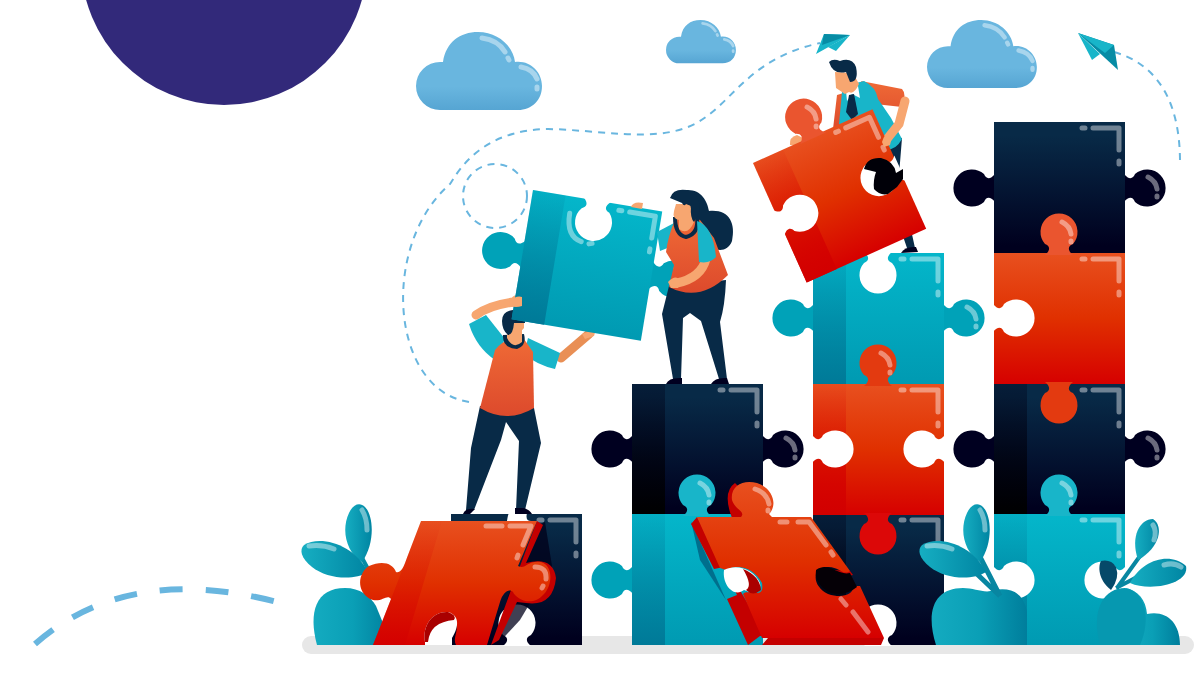
<!DOCTYPE html>
<html lang="en">
<head>
<meta charset="utf-8">
<title>Teamwork puzzle illustration</title>
<style>
:root{--paper:#fff;--indigo:#32297a;--sky:#69b6df;--ground:#e7e7e7;--teal:#00a2b8;--teal-light:#18b5c9;--teal-deep:#007e9b;--red:#e33a10;--red-light:#ea552f;--red-deep:#c40000;--navy:#082a47;--ink:#000020;--skin:#f7a670;--skin-deep:#e98f55}
html,body{margin:0;height:100%;overflow:hidden;background:var(--paper)}
svg{display:block;width:1200px;height:674px}
.sky{fill:url(#sky-fill)}.teal{fill:url(#teal-fill)}.red{fill:url(#red-fill)}.navy{fill:url(#navy-fill)}
.hole{fill:var(--paper)}
.k-teal{fill:var(--teal)}.k-teal-light{fill:var(--teal-light)}.k-red{fill:var(--red)}.k-red-light{fill:var(--red-light)}.k-red-deep{fill:#dc0808}.k-ink{fill:var(--ink)}
.skin{fill:var(--skin)}.skin-deep{fill:var(--skin-deep)}.cloth{fill:var(--navy)}.sleeve{fill:var(--teal-light)}.shirt{fill:url(#shirt-fill)}
.shine{fill:none;stroke:#fff;stroke-opacity:.42;stroke-width:5;stroke-linecap:round;stroke-linejoin:round}
.trail{fill:none;stroke:var(--sky);stroke-width:2;stroke-dasharray:7 6}
.limb{fill:none;stroke:var(--skin);stroke-linecap:round;stroke-linejoin:round}
</style>
</head>
<body>
<svg viewBox="0 0 1200 674" role="img" aria-label="Three people building rising columns of puzzle pieces">
<defs>
<linearGradient id="sky-fill" x2="0" y2="1"><stop offset=".7" stop-color="#69b6df"/><stop offset="1" stop-color="#56a5d3"/></linearGradient>
<linearGradient id="teal-fill" x2="0" y2="1"><stop stop-color="#04b6ca"/><stop offset="1" stop-color="#009ab2"/></linearGradient>
<linearGradient id="red-fill" x2="0" y2="1"><stop stop-color="#e8501f"/><stop offset=".5" stop-color="#e03000"/><stop offset="1" stop-color="#d60000"/></linearGradient>
<linearGradient id="navy-fill" x2="0" y2="1"><stop offset=".1" stop-color="#082a47"/><stop offset=".95" stop-color="#00001e"/></linearGradient>
<linearGradient id="shirt-fill" x2="0" y2="1"><stop stop-color="#ef6a36"/><stop offset="1" stop-color="#dd4a2c"/></linearGradient>
<linearGradient id="teal-band" x2="0" y2="1"><stop stop-color="#00829f" stop-opacity=".15"/><stop offset="1" stop-color="#007a98"/></linearGradient>
<linearGradient id="red-band" x2="0" y2="1"><stop stop-color="#d80000" stop-opacity=".05"/><stop offset="1" stop-color="#d20000"/></linearGradient>
<linearGradient id="navy-band" x2="0" y2="1"><stop stop-color="#000018" stop-opacity=".3"/><stop offset="1" stop-color="#000"/></linearGradient>
<linearGradient id="leaf-fill" x2="1"><stop stop-color="#16aec2"/><stop offset="1" stop-color="#0085a2"/></linearGradient>
<linearGradient id="bush-fill"><stop stop-color="#14abc0"/><stop offset=".5" stop-color="#0a9fb6"/><stop offset="1" stop-color="#007e9c"/></linearGradient>
<rect id="tile" width="131" height="131"/>
<rect id="band" width="33" height="131"/>
<path id="gloss" class="shine" d="M99 6H125V28M125 39V42M88 6H91"/>
<path id="knob" d="M1-14C-4-8-8-9-10-14A18.5 18.5 0 1 0-10 14C-8 9-4 8 1 14Z"/>
<path id="knob-gloss" class="shine" stroke-width="4" d="M3-11Q11-7 12 1M12 8V9"/>
<path id="cloud" class="sky" d="M24 78A24 24 0 0 1 24 30H27C30 10 44 0 62 0C82 0 97 14 99 30C114 28 126 40 126 54C126 68 116 78 102 78Z"/>
<path id="cloud-gloss" class="shine" d="M66 6Q82 8 89 20M92 26L93 28M105 35Q117 37 121 47M121 55V57"/>
<g id="cloud-full"><use href="#cloud"/><use href="#cloud-gloss"/></g>
<path id="leaf-up" d="M4 60C-12 50-17 28-9 11C-5 2 2 0 7 5C16 14 17 42 4 60Z" fill="url(#leaf-fill)"/>
<path id="leaf-side" d="M66 31C52 40 25 38 10 26C-1 17-3 9 2 4C18-6 52 3 66 31Z" fill="url(#leaf-fill)"/>
</defs>

<g id="backdrop">
<circle cx="224" cy="-38" r="143" fill="var(--indigo)"/>
<path d="M35 644Q127 563 277 602" fill="none" stroke="var(--sky)" stroke-width="6" stroke-dasharray="23 23"/>
<use href="#cloud-full" x="416" y="32"/>
<use href="#cloud-full" transform="translate(666 20) scale(.555)"/>
<use href="#cloud-full" transform="translate(927 20) scale(.872)"/>
<path class="trail" d="M469 402C390 390 380 245 450 184C458 172 480 130 548 129C600 130 650 142 688 127C732 109 742 60 820 43"/>
<circle class="trail" cx="495" cy="196" r="32"/>
<path class="trail" d="M1114 52C1160 65 1180 105 1180 162"/>
<path d="M824 34L850 35L816 54Z" fill="var(--teal-light)"/><path d="M824 34L850 35L822 45Z" fill="#078ca5"/><path d="M828 47L850 35L836 51Z" fill="var(--teal-light)"/>
<path d="M1078 33L1114 45L1118 70Z" fill="#078ca5"/><path d="M1078 33L1114 45L1105 53Z" fill="var(--teal-light)"/><path d="M1078 33L1092 60L1100 54Z" fill="var(--teal-light)"/>
<rect x="302" y="636" width="892" height="18" rx="9" fill="var(--ground)"/>
</g>

<g id="column-one" transform="translate(451 514)">
<use href="#tile" class="navy"/><use href="#gloss"/>
<path class="hole" d="M50 7H56Q57 0 58-1H76Q74 7 80 7A18 18 0 0 1 50 7Z"/>
<use href="#knob" class="hole" transform="translate(66 131) rotate(90)"/>
</g>

<g id="column-two">
<g transform="translate(632 384)"><use href="#knob" class="k-ink" y="65"/><use href="#knob" class="k-ink" transform="translate(131 65) rotate(180)"/><use href="#tile" class="navy"/><use href="#band" fill="url(#navy-band)"/><use href="#gloss"/><use href="#knob-gloss" x="151" y="65"/></g>
<g transform="translate(632 514)"><use href="#knob" class="k-teal" y="66"/><use href="#tile" class="teal"/><use href="#band" fill="url(#teal-band)"/><use href="#knob" class="k-teal-light" transform="translate(65 1) rotate(90)"/><use href="#knob-gloss" x="65" y="-20"/></g>
</g>

<g id="column-three">
<g transform="translate(813 514)"><use href="#tile" class="navy"/><use href="#band" fill="url(#navy-band)"/><use href="#gloss"/><use href="#knob" class="hole" transform="translate(65 131) rotate(90)"/></g>
<g transform="translate(813 253)"><use href="#knob" class="k-teal" y="65"/><use href="#knob" class="k-teal" transform="translate(131 65) rotate(180)"/><use href="#tile" class="teal"/><use href="#band" fill="url(#teal-band)"/><use href="#gloss"/><use href="#knob-gloss" x="151" y="65"/><use href="#knob" class="hole" transform="translate(65 0) rotate(-90)"/></g>
<g transform="translate(813 384)"><use href="#tile" class="red"/><use href="#band" fill="url(#red-band)"/><use href="#gloss"/><use href="#knob" class="k-red" transform="translate(65 1) rotate(90)"/><use href="#knob-gloss" x="65" y="-20"/><use href="#knob" class="k-red-deep" transform="translate(65 130) rotate(-90)"/><use href="#knob" class="hole" transform="translate(0 65) rotate(180)"/><use href="#knob" class="hole" transform="translate(131 65)"/></g>
</g>

<g id="column-four">
<g transform="translate(994 122)"><use href="#knob" class="k-ink" y="66"/><use href="#knob" class="k-ink" transform="translate(131 66) rotate(180)"/><use href="#tile" class="navy"/><use href="#gloss"/><use href="#knob-gloss" x="151" y="66"/></g>
<g transform="translate(994 384)"><use href="#knob" class="k-ink" y="65"/><use href="#knob" class="k-ink" transform="translate(131 65) rotate(180)"/><use href="#tile" class="navy"/><use href="#band" fill="url(#navy-band)"/><use href="#gloss"/><use href="#knob-gloss" x="151" y="65"/></g>
<g transform="translate(994 253)"><use href="#tile" class="red"/><use href="#gloss"/><use href="#knob" class="k-red-light" transform="translate(65 1) rotate(90)"/><use href="#knob-gloss" x="65" y="-20"/><use href="#knob" class="k-red" transform="translate(65 130) rotate(-90)"/><use href="#knob" class="hole" transform="translate(0 65) rotate(180)"/></g>
<path d="M1125 645V588C1138 590 1146 600 1147 614C1166 610 1180 622 1180 645Z" fill="url(#bush-fill)"/>
<g transform="translate(994 514)"><use href="#tile" class="teal"/><use href="#band" fill="url(#teal-band)"/><use href="#gloss"/><use href="#knob" class="k-teal-light" transform="translate(65 1) rotate(90)"/><use href="#knob-gloss" x="65" y="-20"/><use href="#knob" class="hole" transform="translate(0 66) rotate(180)"/><use href="#knob" class="hole" transform="translate(131 66)"/></g>
</g>

<g id="plants">
<path d="M317 645C308 612 316 588 345 588C360 588 370 596 376 606L392 645Z" fill="url(#bush-fill)"/>
<path d="M340 554L376 584M360 554L376 584" fill="none" stroke="#078ca5" stroke-width="4"/>
<use href="#leaf-up" x="358" y="502"/><use href="#leaf-side" x="302" y="541"/>
<path class="shine" stroke-width="3" d="M362 510Q367 518 367 530M309 546Q322 544 334 549"/>
<path d="M936 645C925 610 935 588 963 588C975 588 985 594 994 590Q1022 585 1027 612V645Z" fill="url(#bush-fill)"/>
<path d="M955 553L1000 596M978 553L1000 596" fill="none" stroke="#0886a1" stroke-width="5"/>
<use href="#leaf-up" x="976" y="502"/><use href="#leaf-side" x="920" y="541"/>
<path class="shine" stroke-width="3" d="M980 510Q985 518 985 530M927 546Q940 544 952 549"/>
<path d="M1100 645C1090 608 1105 588 1125 588C1144 590 1152 618 1140 645Z" fill="#0698b0"/>
<path d="M1116 588Q1132 580 1146 572M1117 588L1140 556" fill="none" stroke="#0886a1" stroke-width="4"/>
<path d="M1111 590C1098 580 1098 566 1101 561Q1111 559 1116 567Q1120 578 1111 590Z" fill="#064969"/>
<path d="M1138 560C1130 536 1140 519 1153 519C1164 526 1160 548 1138 560Z" fill="url(#leaf-fill)"/>
<path d="M1130 583C1141 561 1169 551 1186 566C1190 584 1150 592 1130 583Z" fill="url(#leaf-fill)"/>
<path class="shine" stroke-width="3" d="M1153 525Q1157 531 1154 540M1164 565Q1174 562 1181 567"/>
</g>

<g id="fallen-piece-left">
<path d="M537 526L545 522L552 566L520 620L497 645L508 596Z" fill="#00001a" opacity=".75"/>
<path d="M537 521L543 525L526 563Q553 556 556 578Q553 607 526 603L517 602L499 640L491 645L511 590Z" fill="var(--red-deep)"/>
<path class="red" d="M421 521H537L518 566C526 570 527 560 541 562C554 566 552 586 544 594C532 608 516 599 513 592C509 588 503 592 500 602L487 645H456C452 637 460 631 455 621C444 608 425 618 425 636Q428 642 425 645H373L391 599C387 593 381 604 370 599C355 590 359 572 369 566C382 560 393 563 396 572C402 574 405 563 408 555Z"/>
<path d="M421 521H442L405 645H373L391 599L408 555Z" fill="url(#red-band)" opacity=".55"/>
<path class="hole" d="M425 642C422 624 434 611 448 612C462 616 457 630 452 638V645H425Z"/><path d="M428 642Q430 622 454 620Q457 615 448 612C434 611 422 624 425 642Z" fill="#a90000"/>
<path class="shine" d="M486 526H502M510 526H531L523 545M518 555L517 558M535 567Q547 567 546 579M543 586L542 588"/>
</g>

<g id="fallen-piece-right">
<path d="M691 521L726 600L700 560Z" fill="#006f8d"/>
<path d="M697 517L691 524L714 569L724 567L737 595L727 599L748 645H762L768 638ZM850 571L853 575L838 578L832 570ZM884 638L881 645H748L760 636ZM732 518Q722 492 735 483L752 500L756 520Z" fill="var(--red-deep)"/>
<path class="red" d="M697 517H741C746 511 735 510 732 500C730 486 743 479 757 483C773 488 778 505 769 514L772 517H811L850 571C842 577 838 563 822 568C811 573 815 588 828 594C843 599 854 594 853 586H860L884 638H762L743 594C748 588 765 601 762 583C755 568 737 563 726 570L720 568Z"/>
<path class="hole" d="M724 570C738 563 754 570 760 583C762 595 753 594 744 590C734 598 722 585 724 570Z"/>
<path d="M743 569Q760 576 761 590Q753 597 746 590Q753 586 743 569Z" fill="#aa0000"/>
<path d="M816 570C829 561 837 576 850 573L857 587C846 596 832 596 823 588Q814 579 816 570Z" fill="#050006"/>
<path class="shine" d="M798 522H809L826 545M831 552L833 555M780 522H787M841 599L846 605M853 612L868 632M755 489Q767 493 769 504M768 510V511"/>
</g>

<g id="lifting-man">
<path class="cloth" d="M480 406L534 408L541 443L525 510H516L519 441L506 422L501 440L474 510H466L471 448Z"/>
<path d="M463 514Q465 508 475 509L470 514ZM515 514V508H524Q530 510 532 514Z" fill="var(--ink)"/>
<path class="limb" stroke-width="9" d="M476 315Q490 305 514 302"/><circle class="skin" cx="517" cy="301" r="6"/>
<path class="sleeve" d="M469 324L486 315L505 339L495 360Q476 347 469 324Z"/>
<path class="limb" stroke-width="9" style="stroke:var(--skin-deep)" d="M561 358L589 334"/><path class="skin" d="M582 334L596 329L594 336L585 339Z"/>
<path class="sleeve" d="M528 338L560 353L555 369Q537 365 524 354Z"/>
<path class="shirt" d="M495 350Q505 336 524 339L533 352L534 408Q507 424 480 408Z"/>
<path class="cloth" d="M503 335Q502 348 517 349Q527 346 524 334Z"/><path class="skin" d="M507 326H522V342Q513 350 507 338Z"/>
<path class="skin" d="M511 315H524V328Q521 333 511 331Z"/>
<path class="cloth" d="M502 321Q502 311 513 310L525 318V323H514Q513 335 508 335Q502 330 502 321Z"/>
</g>

<g id="carried-teal-piece" transform="translate(533 190) rotate(9.4)">
<use href="#knob" class="k-teal" y="65"/><use href="#knob" class="k-teal" transform="translate(131 65) rotate(180)"/>
<use href="#tile" class="teal"/><use href="#band" fill="url(#teal-band)"/><use href="#gloss"/>
<use href="#knob" class="hole" transform="translate(65 0) rotate(-90)"/>
<path class="shine" d="M40 17Q40 40 56 43M64 44L67 43"/><use href="#knob-gloss" x="151" y="65"/>
</g>
<path d="M509 302Q516 295 522 297V306Q516 308 510 306Z" class="skin"/>
<path d="M631 207Q633 201 643 203L642 209Z" class="skin"/>

<g id="standing-woman">
<path class="cloth" d="M680 191C699 186 707 199 709 211C729 209 736 223 732 241C727 255 710 251 706 240C693 232 690 218 690 205Z"/>
<path class="cloth" d="M669 286L726 280Q725 306 720 322L727 379H719L701 321L690 313L683 318L681 379H673L662 314Z"/>
<path d="M666 384Q669 377 682 378V384ZM711 384Q715 377 727 378L729 384Z" fill="var(--ink)"/>
<path class="sleeve" d="M657 232L676 222L680 243L660 251Z"/>
<path class="shirt" d="M675 220Q687 214 700 220L714 238L728 275Q700 303 669 287L674 265L666 252Q668 236 675 220Z"/>
<path d="M675 217Q675 235 686 237Q699 234 697 217" fill="none" stroke="var(--navy)" stroke-width="4"/>
<path class="skin" d="M676 204H690L694 222Q688 236 679 229V220Q672 219 674 211Z"/>
<path class="cloth" d="M670 198Q673 188 687 190Q700 193 700 211L694 222Q690 218 691 206L686 204Q684 207 682 203Z"/>
<path class="limb" stroke-width="9" d="M706 259Q701 278 677 283"/><path class="skin" d="M668 282Q675 274 681 280L678 288H671Z"/>
<path class="sleeve" d="M697 221Q713 226 716 257Q710 264 699 262Z"/>
</g>

<g id="summit-man">
<path class="cloth" d="M886 136L902 138L899 175L915 248H907L888 192H877V158Z"/>
<path d="M901 253Q905 246 916 247L918 252Z" fill="var(--ink)"/>
<path class="shirt" d="M837 95L847 92V127L833 129ZM861 81L902 89Q907 94 902 107L875 104Z"/>
<path class="sleeve" d="M842 92Q852 83 864 81Q876 87 878 99L891 118L902 139Q894 154 878 148L839 124Z"/>
<path class="hole" d="M846 91L858 86L860 98L852 94L847 101Z"/><path class="cloth" d="M849 95L854 94L858 114L852 120L846 112Z"/>
<path class="limb" stroke-width="9" d="M905 101L899 124L887 139"/>
<path class="skin" d="M835 72L853 73L859 84Q854 95 849 92L845 94L836 88Z"/>
<path class="cloth" d="M829 62Q833 58 840 61Q852 57 856 67Q859 82 850 82L846 72Q833 75 829 62Z"/>
<path class="skin" d="M790 145Q789 137 797 135L803 138V146Z"/>
</g>

<g id="carried-red-piece" transform="translate(753 163) rotate(-24.2)">
<use href="#tile" class="red"/><use href="#band" fill="url(#red-band)"/><use href="#gloss"/>
<use href="#knob" class="k-red-light" transform="translate(65 1) rotate(90)"/>
<use href="#knob-gloss" transform="translate(65 -20) rotate(24)"/>
<use href="#knob" class="hole" transform="translate(0 65) rotate(180)"/>
<use href="#knob" class="hole" transform="translate(131 65)"/>
</g>
<path d="M864 169Q867 157 881 158Q894 161 896 173L903 169V179L897 187L888 194Q880 196 874 189Q873 180 876 172Z" fill="#000008"/>
<path class="skin" d="M882 142Q885 131 893 133L890 145L884 147Z"/>
</svg>
</body>
</html>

**Work request:**
Starting with the line that contains "259Q701 278 677", print every line through the end of the entries above exactly as written, both boundary lines included, and nothing else.

**Solution to this problem:**
<path class="limb" stroke-width="9" d="M706 259Q701 278 677 283"/><path class="skin" d="M668 282Q675 274 681 280L678 288H671Z"/>
<path class="sleeve" d="M697 221Q713 226 716 257Q710 264 699 262Z"/>
</g>

<g id="summit-man">
<path class="cloth" d="M886 136L902 138L899 175L915 248H907L888 192H877V158Z"/>
<path d="M901 253Q905 246 916 247L918 252Z" fill="var(--ink)"/>
<path class="shirt" d="M837 95L847 92V127L833 129ZM861 81L902 89Q907 94 902 107L875 104Z"/>
<path class="sleeve" d="M842 92Q852 83 864 81Q876 87 878 99L891 118L902 139Q894 154 878 148L839 124Z"/>
<path class="hole" d="M846 91L858 86L860 98L852 94L847 101Z"/><path class="cloth" d="M849 95L854 94L858 114L852 120L846 112Z"/>
<path class="limb" stroke-width="9" d="M905 101L899 124L887 139"/>
<path class="skin" d="M835 72L853 73L859 84Q854 95 849 92L845 94L836 88Z"/>
<path class="cloth" d="M829 62Q833 58 840 61Q852 57 856 67Q859 82 850 82L846 72Q833 75 829 62Z"/>
<path class="skin" d="M790 145Q789 137 797 135L803 138V146Z"/>
</g>

<g id="carried-red-piece" transform="translate(753 163) rotate(-24.2)">
<use href="#tile" class="red"/><use href="#band" fill="url(#red-band)"/><use href="#gloss"/>
<use href="#knob" class="k-red-light" transform="translate(65 1) rotate(90)"/>
<use href="#knob-gloss" transform="translate(65 -20) rotate(24)"/>
<use href="#knob" class="hole" transform="translate(0 65) rotate(180)"/>
<use href="#knob" class="hole" transform="translate(131 65)"/>
</g>
<path d="M864 169Q867 157 881 158Q894 161 896 173L903 169V179L897 187L888 194Q880 196 874 189Q873 180 876 172Z" fill="#000008"/>
<path class="skin" d="M882 142Q885 131 893 133L890 145L884 147Z"/>
</svg>
</body>
</html>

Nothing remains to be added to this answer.